- [Brief]:
Go line by line through the data below and count those with the string "edit". Give the number only.

- [Dataset items]:
»»

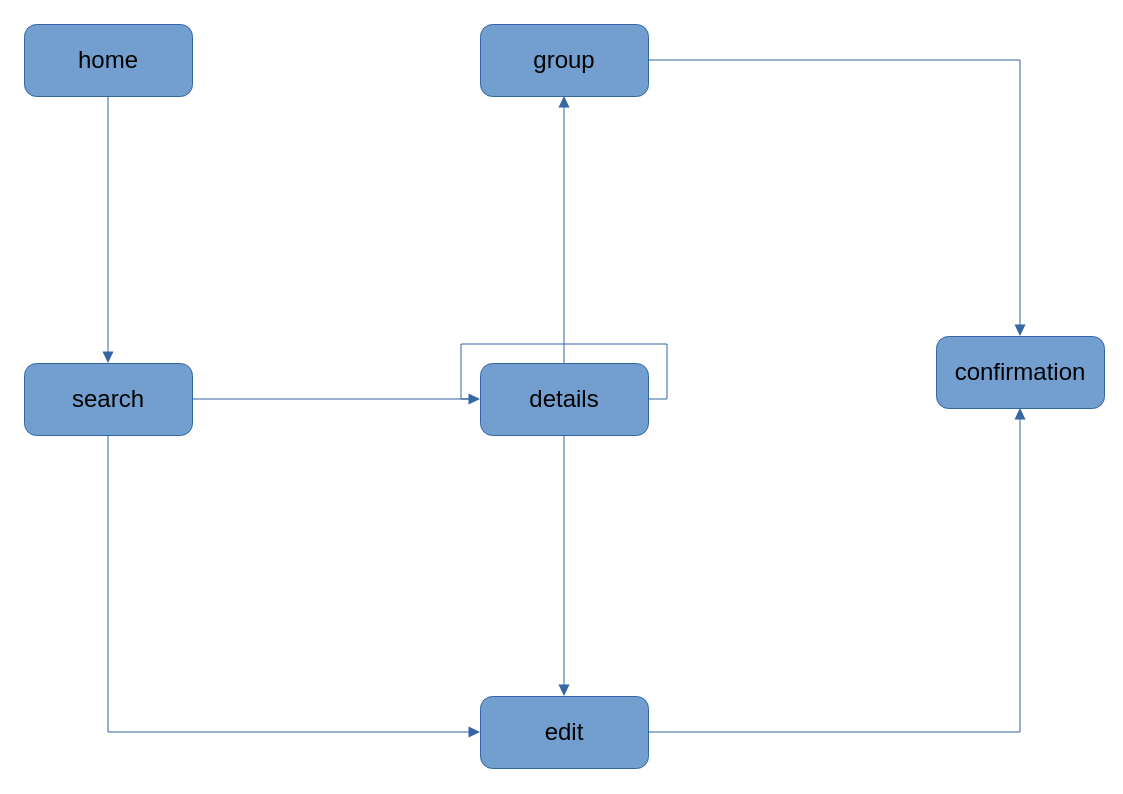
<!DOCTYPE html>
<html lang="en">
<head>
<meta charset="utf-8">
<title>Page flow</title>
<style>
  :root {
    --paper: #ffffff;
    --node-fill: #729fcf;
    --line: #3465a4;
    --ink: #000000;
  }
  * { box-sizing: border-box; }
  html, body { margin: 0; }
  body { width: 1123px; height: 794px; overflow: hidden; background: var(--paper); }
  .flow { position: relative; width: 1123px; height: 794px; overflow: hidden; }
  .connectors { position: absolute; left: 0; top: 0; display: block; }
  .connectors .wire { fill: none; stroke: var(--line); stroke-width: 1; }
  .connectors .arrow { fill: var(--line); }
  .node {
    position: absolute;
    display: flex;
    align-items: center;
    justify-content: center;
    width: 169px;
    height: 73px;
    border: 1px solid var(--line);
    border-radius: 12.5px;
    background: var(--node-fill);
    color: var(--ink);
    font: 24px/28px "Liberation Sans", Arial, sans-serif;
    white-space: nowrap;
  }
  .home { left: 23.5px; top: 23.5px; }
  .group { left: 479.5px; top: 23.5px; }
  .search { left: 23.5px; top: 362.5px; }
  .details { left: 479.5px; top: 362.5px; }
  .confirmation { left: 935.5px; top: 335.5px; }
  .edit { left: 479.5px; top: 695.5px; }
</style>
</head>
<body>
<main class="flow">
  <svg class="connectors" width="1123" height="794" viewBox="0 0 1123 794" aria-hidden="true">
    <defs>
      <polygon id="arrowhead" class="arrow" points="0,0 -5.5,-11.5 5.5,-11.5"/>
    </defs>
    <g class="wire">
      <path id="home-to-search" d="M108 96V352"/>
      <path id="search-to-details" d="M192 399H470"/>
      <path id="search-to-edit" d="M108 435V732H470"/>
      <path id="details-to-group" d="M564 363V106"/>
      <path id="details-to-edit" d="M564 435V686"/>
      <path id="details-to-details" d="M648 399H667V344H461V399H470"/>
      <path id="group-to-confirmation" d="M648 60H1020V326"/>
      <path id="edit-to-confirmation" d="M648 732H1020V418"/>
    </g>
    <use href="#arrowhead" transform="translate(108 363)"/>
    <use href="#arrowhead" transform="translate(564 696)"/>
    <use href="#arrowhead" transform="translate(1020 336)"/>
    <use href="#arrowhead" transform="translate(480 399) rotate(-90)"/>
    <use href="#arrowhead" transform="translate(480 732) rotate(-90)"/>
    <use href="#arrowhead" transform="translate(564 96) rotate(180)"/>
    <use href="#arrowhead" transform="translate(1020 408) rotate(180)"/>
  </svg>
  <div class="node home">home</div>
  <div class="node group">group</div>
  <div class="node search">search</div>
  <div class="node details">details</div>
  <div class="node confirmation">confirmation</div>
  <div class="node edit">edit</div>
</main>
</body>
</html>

««
»»

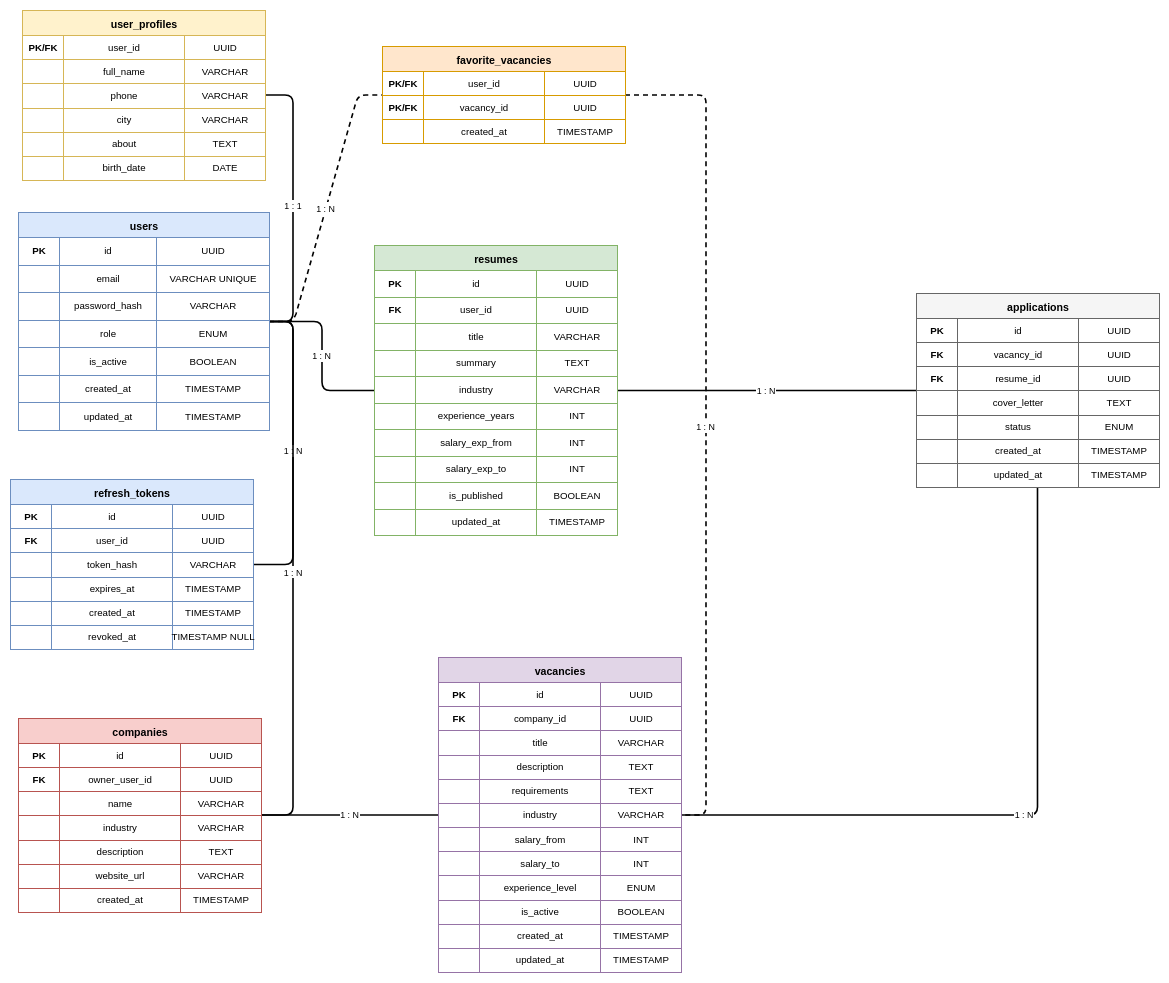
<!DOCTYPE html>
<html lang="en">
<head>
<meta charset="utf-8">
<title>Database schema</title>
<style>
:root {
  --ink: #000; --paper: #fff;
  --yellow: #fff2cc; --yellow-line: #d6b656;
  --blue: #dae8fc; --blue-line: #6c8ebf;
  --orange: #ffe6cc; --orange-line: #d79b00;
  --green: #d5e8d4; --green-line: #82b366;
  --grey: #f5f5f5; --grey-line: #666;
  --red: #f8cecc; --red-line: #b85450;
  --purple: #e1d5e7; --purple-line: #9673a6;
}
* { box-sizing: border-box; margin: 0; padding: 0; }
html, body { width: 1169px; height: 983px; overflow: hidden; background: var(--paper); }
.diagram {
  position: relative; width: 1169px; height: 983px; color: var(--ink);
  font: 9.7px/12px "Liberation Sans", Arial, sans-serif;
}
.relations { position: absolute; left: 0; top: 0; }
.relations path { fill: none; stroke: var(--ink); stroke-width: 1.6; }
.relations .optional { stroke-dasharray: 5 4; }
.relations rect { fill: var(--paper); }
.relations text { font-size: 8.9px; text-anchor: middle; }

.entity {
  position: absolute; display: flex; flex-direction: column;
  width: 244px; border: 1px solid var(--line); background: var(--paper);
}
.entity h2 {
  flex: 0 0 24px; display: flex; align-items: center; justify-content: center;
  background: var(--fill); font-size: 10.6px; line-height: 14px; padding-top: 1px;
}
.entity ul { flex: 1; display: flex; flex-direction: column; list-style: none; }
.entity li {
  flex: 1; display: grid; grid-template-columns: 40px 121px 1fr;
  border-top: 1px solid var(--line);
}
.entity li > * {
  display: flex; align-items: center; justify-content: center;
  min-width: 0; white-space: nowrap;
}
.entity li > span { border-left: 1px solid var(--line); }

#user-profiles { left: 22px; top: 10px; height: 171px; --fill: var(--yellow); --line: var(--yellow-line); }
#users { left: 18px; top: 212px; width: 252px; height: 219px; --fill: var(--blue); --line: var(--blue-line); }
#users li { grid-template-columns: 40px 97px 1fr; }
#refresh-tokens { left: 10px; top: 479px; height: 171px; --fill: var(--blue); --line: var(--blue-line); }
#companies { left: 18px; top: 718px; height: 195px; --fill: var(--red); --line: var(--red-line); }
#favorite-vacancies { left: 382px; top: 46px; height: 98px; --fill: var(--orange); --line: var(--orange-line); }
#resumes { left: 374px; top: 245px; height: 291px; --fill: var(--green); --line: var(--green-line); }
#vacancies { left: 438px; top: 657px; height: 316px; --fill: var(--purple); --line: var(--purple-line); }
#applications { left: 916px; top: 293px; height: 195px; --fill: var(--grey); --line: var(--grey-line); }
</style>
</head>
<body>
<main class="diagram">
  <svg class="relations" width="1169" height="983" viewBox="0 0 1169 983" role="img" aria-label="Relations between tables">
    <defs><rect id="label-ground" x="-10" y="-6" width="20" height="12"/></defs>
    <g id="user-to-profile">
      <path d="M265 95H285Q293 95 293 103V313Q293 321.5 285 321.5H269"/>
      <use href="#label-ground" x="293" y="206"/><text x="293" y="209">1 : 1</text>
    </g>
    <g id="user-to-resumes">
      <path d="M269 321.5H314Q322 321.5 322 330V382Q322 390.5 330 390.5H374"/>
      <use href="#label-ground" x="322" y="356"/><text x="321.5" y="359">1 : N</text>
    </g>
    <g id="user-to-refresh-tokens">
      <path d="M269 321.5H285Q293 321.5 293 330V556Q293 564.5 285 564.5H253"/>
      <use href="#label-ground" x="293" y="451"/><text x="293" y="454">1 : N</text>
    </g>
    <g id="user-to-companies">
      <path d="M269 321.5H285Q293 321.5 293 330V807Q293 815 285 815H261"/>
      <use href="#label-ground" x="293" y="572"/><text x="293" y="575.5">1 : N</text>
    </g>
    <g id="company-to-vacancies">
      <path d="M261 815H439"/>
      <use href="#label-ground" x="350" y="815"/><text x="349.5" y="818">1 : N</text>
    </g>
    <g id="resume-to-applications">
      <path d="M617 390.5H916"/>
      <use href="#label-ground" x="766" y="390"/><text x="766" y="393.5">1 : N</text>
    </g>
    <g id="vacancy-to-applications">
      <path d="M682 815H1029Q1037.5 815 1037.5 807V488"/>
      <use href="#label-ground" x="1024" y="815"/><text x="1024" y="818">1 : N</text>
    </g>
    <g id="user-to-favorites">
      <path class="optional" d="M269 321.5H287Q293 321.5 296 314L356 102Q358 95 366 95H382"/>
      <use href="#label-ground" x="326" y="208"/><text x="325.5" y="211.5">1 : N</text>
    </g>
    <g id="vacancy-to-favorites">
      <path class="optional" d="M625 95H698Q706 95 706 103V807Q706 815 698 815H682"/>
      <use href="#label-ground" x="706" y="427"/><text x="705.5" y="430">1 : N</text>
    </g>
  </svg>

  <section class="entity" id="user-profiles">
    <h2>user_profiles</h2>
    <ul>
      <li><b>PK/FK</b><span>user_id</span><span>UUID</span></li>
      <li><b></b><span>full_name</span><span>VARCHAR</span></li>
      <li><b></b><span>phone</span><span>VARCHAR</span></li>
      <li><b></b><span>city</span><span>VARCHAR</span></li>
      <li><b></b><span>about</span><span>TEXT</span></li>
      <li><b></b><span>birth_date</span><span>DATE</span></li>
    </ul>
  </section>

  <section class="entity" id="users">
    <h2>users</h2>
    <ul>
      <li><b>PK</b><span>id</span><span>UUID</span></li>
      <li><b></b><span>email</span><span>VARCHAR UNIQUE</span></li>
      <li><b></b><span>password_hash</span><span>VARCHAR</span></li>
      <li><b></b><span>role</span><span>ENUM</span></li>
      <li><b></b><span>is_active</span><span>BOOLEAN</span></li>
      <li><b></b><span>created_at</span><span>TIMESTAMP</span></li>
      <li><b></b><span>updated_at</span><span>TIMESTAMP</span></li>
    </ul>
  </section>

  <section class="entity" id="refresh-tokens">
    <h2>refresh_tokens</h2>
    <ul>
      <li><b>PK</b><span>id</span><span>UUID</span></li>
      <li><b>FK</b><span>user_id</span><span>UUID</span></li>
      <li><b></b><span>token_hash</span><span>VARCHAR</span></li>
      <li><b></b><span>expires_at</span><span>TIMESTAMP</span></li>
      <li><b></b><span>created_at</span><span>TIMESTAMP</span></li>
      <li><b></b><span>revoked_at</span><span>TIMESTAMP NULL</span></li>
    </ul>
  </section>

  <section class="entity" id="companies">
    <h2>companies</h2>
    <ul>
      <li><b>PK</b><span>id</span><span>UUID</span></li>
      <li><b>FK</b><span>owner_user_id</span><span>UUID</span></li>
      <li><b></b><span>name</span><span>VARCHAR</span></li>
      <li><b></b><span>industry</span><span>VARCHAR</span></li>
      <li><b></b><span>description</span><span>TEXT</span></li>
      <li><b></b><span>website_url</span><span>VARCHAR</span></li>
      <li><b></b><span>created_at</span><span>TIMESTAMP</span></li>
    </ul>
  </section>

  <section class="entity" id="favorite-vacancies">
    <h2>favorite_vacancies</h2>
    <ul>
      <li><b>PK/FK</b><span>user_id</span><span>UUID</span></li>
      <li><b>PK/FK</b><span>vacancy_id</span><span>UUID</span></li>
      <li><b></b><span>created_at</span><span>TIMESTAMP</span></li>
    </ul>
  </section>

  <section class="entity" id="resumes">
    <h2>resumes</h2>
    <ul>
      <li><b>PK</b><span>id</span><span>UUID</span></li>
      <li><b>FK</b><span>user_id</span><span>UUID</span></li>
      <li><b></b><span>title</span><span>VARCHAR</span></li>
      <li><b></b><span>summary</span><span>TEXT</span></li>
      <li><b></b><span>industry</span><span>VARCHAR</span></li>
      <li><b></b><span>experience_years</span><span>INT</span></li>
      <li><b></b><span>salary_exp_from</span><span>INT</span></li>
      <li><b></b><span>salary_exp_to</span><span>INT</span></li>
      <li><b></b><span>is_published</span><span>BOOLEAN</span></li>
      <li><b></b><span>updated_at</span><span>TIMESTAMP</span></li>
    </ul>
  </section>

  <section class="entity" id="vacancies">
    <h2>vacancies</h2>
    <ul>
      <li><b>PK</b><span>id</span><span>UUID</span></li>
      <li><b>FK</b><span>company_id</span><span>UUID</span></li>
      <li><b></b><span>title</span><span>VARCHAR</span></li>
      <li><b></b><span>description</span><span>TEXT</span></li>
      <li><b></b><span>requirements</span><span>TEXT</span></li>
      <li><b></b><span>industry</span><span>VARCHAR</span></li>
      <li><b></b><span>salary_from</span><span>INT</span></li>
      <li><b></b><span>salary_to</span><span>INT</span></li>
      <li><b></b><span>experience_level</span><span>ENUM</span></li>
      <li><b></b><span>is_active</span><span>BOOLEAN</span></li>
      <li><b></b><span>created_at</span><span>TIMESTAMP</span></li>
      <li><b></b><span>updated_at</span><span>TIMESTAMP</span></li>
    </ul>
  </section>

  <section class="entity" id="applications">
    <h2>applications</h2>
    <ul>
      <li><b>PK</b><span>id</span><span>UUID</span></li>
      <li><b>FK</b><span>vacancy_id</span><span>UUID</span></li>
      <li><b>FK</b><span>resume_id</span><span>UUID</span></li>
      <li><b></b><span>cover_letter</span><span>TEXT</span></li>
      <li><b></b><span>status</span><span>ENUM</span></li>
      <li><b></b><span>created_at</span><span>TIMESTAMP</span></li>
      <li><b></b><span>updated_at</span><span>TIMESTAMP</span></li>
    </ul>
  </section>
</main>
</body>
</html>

««

- [Task answer]:
5